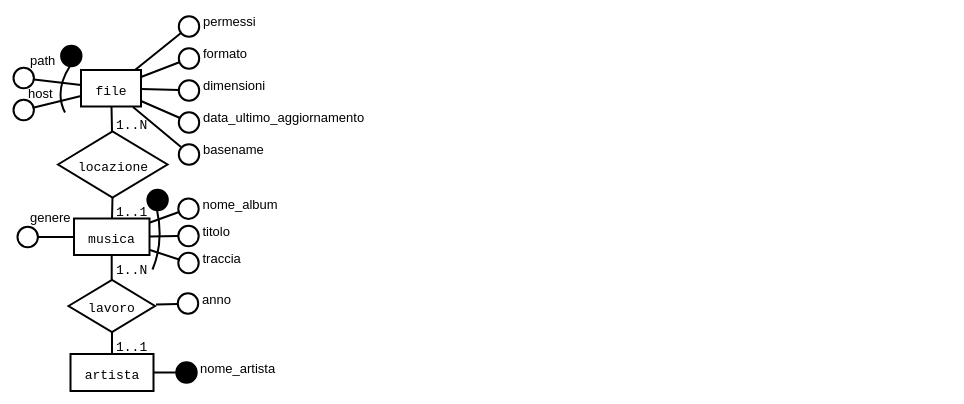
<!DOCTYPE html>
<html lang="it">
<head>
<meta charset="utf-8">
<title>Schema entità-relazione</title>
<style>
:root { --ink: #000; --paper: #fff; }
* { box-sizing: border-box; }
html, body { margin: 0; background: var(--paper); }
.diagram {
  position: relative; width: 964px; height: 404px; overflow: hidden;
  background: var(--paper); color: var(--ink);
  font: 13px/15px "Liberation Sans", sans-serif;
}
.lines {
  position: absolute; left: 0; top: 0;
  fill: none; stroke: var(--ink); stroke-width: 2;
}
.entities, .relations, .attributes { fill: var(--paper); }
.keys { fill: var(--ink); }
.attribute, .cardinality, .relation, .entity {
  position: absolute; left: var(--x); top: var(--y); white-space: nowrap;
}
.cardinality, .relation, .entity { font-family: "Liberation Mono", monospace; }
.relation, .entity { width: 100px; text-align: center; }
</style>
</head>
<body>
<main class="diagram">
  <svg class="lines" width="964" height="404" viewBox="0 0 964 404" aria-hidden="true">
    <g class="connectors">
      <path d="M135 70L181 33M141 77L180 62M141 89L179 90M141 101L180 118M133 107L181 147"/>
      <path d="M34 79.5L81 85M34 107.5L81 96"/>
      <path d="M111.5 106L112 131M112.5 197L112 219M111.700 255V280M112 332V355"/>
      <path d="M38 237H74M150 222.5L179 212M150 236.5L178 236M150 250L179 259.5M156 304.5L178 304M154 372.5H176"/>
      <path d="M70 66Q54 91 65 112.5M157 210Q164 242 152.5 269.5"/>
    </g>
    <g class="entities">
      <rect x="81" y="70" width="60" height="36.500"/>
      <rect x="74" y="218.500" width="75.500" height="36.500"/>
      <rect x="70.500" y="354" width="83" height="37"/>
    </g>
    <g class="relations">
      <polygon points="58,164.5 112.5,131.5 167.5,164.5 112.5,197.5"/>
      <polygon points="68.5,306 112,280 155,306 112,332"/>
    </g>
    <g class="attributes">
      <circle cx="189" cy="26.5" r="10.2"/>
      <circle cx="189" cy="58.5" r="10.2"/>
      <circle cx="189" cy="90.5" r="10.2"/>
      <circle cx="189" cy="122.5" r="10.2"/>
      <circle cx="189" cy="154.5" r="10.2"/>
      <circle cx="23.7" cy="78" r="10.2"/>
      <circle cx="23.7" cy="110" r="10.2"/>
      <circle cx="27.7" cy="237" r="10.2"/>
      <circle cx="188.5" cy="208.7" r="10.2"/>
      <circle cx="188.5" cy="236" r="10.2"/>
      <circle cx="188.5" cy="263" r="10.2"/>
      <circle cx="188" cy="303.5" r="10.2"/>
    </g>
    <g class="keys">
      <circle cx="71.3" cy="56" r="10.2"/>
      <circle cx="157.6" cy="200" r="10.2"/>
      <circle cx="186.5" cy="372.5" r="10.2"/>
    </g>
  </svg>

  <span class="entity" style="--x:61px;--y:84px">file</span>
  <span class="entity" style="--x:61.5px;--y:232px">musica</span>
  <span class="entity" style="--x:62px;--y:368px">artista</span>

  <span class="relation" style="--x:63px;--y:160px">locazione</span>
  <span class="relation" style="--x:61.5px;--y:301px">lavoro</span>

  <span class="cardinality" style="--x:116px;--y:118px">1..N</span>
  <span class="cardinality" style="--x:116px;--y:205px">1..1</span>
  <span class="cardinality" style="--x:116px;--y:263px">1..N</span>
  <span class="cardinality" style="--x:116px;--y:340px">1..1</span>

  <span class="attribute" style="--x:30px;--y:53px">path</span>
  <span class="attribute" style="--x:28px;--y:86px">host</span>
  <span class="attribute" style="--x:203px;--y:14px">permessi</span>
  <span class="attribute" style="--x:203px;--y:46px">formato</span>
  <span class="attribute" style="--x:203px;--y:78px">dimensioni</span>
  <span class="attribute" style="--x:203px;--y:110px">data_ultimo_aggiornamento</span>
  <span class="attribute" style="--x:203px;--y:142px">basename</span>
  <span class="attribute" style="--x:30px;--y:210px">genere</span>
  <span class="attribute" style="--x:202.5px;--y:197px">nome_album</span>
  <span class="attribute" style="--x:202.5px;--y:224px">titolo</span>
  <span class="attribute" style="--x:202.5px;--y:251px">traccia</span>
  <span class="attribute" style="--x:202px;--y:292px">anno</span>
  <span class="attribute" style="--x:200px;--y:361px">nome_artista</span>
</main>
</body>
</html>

--

## Required work
Retype the data word for word and keep the pictures out of it.

## Response to this exercise
<!DOCTYPE html>
<html lang="it">
<head>
<meta charset="utf-8">
<title>Schema entità-relazione</title>
<style>
:root { --ink: #000; --paper: #fff; }
* { box-sizing: border-box; }
html, body { margin: 0; background: var(--paper); }
.diagram {
  position: relative; width: 964px; height: 404px; overflow: hidden;
  background: var(--paper); color: var(--ink);
  font: 13px/15px "Liberation Sans", sans-serif;
}
.lines {
  position: absolute; left: 0; top: 0;
  fill: none; stroke: var(--ink); stroke-width: 2;
}
.entities, .relations, .attributes { fill: var(--paper); }
.keys { fill: var(--ink); }
.attribute, .cardinality, .relation, .entity {
  position: absolute; left: var(--x); top: var(--y); white-space: nowrap;
}
.cardinality, .relation, .entity { font-family: "Liberation Mono", monospace; }
.relation, .entity { width: 100px; text-align: center; }
</style>
</head>
<body>
<main class="diagram">
  <svg class="lines" width="964" height="404" viewBox="0 0 964 404" aria-hidden="true">
    <g class="connectors">
      <path d="M135 70L181 33M141 77L180 62M141 89L179 90M141 101L180 118M133 107L181 147"/>
      <path d="M34 79.5L81 85M34 107.5L81 96"/>
      <path d="M111.5 106L112 131M112.5 197L112 219M111.700 255V280M112 332V355"/>
      <path d="M38 237H74M150 222.5L179 212M150 236.5L178 236M150 250L179 259.5M156 304.5L178 304M154 372.5H176"/>
      <path d="M70 66Q54 91 65 112.5M157 210Q164 242 152.5 269.5"/>
    </g>
    <g class="entities">
      <rect x="81" y="70" width="60" height="36.500"/>
      <rect x="74" y="218.500" width="75.500" height="36.500"/>
      <rect x="70.500" y="354" width="83" height="37"/>
    </g>
    <g class="relations">
      <polygon points="58,164.5 112.5,131.5 167.5,164.5 112.5,197.5"/>
      <polygon points="68.5,306 112,280 155,306 112,332"/>
    </g>
    <g class="attributes">
      <circle cx="189" cy="26.5" r="10.2"/>
      <circle cx="189" cy="58.5" r="10.2"/>
      <circle cx="189" cy="90.5" r="10.2"/>
      <circle cx="189" cy="122.5" r="10.2"/>
      <circle cx="189" cy="154.5" r="10.2"/>
      <circle cx="23.7" cy="78" r="10.2"/>
      <circle cx="23.7" cy="110" r="10.2"/>
      <circle cx="27.7" cy="237" r="10.2"/>
      <circle cx="188.5" cy="208.7" r="10.2"/>
      <circle cx="188.5" cy="236" r="10.2"/>
      <circle cx="188.5" cy="263" r="10.2"/>
      <circle cx="188" cy="303.5" r="10.2"/>
    </g>
    <g class="keys">
      <circle cx="71.3" cy="56" r="10.2"/>
      <circle cx="157.6" cy="200" r="10.2"/>
      <circle cx="186.5" cy="372.5" r="10.2"/>
    </g>
  </svg>

  <span class="entity" style="--x:61px;--y:84px">file</span>
  <span class="entity" style="--x:61.5px;--y:232px">musica</span>
  <span class="entity" style="--x:62px;--y:368px">artista</span>

  <span class="relation" style="--x:63px;--y:160px">locazione</span>
  <span class="relation" style="--x:61.5px;--y:301px">lavoro</span>

  <span class="cardinality" style="--x:116px;--y:118px">1..N</span>
  <span class="cardinality" style="--x:116px;--y:205px">1..1</span>
  <span class="cardinality" style="--x:116px;--y:263px">1..N</span>
  <span class="cardinality" style="--x:116px;--y:340px">1..1</span>

  <span class="attribute" style="--x:30px;--y:53px">path</span>
  <span class="attribute" style="--x:28px;--y:86px">host</span>
  <span class="attribute" style="--x:203px;--y:14px">permessi</span>
  <span class="attribute" style="--x:203px;--y:46px">formato</span>
  <span class="attribute" style="--x:203px;--y:78px">dimensioni</span>
  <span class="attribute" style="--x:203px;--y:110px">data_ultimo_aggiornamento</span>
  <span class="attribute" style="--x:203px;--y:142px">basename</span>
  <span class="attribute" style="--x:30px;--y:210px">genere</span>
  <span class="attribute" style="--x:202.5px;--y:197px">nome_album</span>
  <span class="attribute" style="--x:202.5px;--y:224px">titolo</span>
  <span class="attribute" style="--x:202.5px;--y:251px">traccia</span>
  <span class="attribute" style="--x:202px;--y:292px">anno</span>
  <span class="attribute" style="--x:200px;--y:361px">nome_artista</span>
</main>
</body>
</html>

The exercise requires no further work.